● **What is required**:
State how many lines in these records contain the word "blue", and nothing else.

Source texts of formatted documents
--- START ---
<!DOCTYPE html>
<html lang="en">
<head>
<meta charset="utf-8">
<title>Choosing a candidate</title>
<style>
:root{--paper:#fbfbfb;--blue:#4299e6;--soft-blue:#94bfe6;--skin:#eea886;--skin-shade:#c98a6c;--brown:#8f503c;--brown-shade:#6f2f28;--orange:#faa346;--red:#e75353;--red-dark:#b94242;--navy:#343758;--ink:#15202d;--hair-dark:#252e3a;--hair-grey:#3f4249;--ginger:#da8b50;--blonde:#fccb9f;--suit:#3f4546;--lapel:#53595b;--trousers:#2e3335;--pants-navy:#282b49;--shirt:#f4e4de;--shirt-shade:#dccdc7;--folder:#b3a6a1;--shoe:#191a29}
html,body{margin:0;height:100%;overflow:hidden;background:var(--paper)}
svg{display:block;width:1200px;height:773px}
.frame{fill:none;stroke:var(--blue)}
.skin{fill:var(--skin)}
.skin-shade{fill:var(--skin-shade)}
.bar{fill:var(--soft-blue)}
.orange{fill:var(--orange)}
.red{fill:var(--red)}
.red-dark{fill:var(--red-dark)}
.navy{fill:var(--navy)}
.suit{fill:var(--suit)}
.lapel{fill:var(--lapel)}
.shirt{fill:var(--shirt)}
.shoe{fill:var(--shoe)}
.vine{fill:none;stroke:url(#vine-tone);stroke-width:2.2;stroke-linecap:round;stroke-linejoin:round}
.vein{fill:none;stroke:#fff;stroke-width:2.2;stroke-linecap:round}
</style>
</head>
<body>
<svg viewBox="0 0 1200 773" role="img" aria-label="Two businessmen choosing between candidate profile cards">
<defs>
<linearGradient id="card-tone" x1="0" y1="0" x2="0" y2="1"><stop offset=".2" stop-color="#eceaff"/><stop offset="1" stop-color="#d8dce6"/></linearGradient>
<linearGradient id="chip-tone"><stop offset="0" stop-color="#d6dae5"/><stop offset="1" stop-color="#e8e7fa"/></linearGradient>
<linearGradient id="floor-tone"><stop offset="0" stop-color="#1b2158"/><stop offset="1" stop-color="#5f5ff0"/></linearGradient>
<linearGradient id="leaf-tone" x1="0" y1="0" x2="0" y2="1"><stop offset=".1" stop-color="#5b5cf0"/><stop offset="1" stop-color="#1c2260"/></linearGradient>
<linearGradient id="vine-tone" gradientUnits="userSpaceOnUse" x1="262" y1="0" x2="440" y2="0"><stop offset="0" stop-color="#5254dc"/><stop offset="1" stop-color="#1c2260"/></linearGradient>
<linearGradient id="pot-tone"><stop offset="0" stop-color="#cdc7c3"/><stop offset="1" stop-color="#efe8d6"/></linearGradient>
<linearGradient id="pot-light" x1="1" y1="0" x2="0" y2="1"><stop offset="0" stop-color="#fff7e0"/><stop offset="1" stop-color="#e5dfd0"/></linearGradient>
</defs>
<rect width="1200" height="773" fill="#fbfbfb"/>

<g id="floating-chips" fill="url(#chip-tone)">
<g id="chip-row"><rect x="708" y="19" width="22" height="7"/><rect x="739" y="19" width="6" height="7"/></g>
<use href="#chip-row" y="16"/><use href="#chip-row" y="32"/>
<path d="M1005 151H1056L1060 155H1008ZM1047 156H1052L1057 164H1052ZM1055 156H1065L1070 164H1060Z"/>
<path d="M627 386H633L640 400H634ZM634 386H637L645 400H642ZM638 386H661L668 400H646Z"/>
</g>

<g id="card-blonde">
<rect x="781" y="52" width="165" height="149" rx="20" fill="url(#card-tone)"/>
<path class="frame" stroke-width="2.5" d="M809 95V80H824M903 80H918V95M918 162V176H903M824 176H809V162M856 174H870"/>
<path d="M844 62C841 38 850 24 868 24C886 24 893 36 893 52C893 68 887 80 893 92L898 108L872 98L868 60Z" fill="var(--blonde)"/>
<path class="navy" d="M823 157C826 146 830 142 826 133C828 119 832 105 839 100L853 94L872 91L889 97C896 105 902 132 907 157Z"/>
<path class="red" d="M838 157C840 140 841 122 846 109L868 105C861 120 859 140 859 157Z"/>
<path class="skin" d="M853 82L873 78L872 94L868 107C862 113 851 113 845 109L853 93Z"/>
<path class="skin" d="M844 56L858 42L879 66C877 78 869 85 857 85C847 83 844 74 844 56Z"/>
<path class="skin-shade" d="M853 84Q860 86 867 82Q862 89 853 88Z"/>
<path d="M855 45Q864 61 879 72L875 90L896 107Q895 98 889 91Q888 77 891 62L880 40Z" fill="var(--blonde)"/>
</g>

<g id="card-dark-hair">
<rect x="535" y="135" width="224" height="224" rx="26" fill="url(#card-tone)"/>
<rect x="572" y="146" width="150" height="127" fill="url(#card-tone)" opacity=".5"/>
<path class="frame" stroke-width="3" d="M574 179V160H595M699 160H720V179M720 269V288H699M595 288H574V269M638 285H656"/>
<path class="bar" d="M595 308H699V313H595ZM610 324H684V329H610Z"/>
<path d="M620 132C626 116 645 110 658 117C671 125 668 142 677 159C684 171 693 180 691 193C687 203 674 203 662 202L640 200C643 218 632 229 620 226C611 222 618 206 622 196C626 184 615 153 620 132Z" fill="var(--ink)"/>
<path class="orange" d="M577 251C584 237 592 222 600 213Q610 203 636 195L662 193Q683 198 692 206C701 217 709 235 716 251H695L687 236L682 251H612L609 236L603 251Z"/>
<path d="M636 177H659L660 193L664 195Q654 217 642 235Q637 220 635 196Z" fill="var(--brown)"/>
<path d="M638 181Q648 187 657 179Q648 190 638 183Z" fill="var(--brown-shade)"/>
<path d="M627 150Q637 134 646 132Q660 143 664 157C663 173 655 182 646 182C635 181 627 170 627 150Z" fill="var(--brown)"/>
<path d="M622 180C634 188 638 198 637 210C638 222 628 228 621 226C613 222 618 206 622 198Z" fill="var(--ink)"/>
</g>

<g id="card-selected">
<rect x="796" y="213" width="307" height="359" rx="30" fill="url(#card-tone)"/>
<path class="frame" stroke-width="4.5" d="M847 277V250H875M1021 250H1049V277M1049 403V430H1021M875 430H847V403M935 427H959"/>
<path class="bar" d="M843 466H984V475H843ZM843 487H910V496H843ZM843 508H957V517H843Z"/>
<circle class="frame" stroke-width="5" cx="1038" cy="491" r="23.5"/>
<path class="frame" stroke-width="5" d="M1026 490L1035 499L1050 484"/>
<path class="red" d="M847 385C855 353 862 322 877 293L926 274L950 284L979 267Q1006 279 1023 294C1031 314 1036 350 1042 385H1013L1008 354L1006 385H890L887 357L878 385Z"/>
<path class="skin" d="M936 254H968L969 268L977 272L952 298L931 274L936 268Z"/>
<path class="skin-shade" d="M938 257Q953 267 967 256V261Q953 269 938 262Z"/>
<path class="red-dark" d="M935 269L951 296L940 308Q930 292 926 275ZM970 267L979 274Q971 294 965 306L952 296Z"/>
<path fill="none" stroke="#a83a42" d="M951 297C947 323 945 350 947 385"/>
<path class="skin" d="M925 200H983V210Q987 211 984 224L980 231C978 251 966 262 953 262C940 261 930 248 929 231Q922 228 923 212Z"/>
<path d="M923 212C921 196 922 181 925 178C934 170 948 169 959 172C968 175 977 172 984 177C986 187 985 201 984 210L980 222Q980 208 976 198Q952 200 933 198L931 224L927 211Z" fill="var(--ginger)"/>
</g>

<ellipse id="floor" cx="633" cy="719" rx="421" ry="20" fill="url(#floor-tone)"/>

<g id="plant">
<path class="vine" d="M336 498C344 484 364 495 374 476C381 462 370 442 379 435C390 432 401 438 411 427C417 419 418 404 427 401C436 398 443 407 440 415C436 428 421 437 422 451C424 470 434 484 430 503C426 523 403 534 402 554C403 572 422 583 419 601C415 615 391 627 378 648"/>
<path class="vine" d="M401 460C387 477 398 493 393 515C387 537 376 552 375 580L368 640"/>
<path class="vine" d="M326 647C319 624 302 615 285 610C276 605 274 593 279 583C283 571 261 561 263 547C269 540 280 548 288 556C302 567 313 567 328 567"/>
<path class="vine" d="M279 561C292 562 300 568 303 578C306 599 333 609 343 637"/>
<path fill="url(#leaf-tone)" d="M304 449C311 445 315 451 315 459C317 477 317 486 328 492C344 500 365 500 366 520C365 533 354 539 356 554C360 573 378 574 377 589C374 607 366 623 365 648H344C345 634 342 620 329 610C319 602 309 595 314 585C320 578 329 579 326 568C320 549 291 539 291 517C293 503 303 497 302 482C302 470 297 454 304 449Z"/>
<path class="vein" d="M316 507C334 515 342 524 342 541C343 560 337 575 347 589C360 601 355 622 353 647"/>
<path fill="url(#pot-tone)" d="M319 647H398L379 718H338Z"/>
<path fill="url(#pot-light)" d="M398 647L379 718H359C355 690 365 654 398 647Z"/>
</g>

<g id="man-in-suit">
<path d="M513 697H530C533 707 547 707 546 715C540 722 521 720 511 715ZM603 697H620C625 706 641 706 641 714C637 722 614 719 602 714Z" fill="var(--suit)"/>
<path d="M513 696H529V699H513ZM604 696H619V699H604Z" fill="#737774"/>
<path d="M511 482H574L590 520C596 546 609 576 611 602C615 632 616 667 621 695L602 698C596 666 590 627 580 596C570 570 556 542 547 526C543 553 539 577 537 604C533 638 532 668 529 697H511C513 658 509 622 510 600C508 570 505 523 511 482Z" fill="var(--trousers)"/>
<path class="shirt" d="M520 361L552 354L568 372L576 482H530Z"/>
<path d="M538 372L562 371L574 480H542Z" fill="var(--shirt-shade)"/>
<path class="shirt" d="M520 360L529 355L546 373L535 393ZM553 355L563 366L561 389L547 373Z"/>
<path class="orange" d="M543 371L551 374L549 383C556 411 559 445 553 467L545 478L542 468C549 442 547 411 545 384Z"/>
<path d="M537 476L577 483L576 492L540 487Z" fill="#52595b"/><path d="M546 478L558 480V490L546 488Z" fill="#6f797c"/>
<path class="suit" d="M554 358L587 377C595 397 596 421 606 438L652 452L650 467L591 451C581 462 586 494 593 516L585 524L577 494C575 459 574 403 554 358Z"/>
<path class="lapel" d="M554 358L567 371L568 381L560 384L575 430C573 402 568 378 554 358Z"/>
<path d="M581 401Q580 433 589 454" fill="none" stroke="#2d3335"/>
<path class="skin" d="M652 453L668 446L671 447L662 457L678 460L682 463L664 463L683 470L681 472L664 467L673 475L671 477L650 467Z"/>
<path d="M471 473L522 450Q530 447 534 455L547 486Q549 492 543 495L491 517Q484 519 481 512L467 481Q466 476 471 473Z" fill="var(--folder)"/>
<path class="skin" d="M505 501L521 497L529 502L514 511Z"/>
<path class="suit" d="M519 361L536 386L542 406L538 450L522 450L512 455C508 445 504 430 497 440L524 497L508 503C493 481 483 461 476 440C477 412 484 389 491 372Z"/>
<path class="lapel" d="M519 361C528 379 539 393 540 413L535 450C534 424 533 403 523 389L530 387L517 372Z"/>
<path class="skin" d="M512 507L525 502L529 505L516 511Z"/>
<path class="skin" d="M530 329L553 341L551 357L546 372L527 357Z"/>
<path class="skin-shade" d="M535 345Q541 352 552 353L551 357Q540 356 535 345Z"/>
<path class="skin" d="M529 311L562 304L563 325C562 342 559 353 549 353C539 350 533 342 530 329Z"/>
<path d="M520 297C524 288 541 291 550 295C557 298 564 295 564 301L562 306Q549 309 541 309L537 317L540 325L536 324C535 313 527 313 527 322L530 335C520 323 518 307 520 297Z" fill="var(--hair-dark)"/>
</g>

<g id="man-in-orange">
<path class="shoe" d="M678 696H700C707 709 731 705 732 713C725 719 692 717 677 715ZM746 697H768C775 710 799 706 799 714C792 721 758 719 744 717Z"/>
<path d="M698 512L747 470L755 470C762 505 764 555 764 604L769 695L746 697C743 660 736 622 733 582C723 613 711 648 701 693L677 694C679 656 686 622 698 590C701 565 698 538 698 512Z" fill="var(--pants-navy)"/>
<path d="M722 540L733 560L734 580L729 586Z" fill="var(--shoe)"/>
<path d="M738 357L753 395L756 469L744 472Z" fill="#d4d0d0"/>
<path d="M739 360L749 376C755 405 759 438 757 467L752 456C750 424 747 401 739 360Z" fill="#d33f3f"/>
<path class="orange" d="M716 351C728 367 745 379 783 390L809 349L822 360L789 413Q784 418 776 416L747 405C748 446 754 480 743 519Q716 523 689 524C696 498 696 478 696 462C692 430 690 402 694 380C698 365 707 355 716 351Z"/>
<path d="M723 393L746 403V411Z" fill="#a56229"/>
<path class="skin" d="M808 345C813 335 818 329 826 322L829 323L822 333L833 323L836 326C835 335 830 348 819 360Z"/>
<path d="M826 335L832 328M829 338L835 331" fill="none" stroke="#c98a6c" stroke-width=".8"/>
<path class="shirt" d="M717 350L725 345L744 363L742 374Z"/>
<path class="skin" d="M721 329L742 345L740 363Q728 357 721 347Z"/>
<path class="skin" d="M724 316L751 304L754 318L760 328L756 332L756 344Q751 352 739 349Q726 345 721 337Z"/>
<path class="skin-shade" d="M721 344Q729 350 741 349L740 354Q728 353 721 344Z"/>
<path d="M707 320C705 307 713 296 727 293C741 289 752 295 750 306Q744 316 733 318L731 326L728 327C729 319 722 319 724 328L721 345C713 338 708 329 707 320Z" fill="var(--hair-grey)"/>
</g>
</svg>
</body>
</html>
--- END ---
● **Expected answer**:
3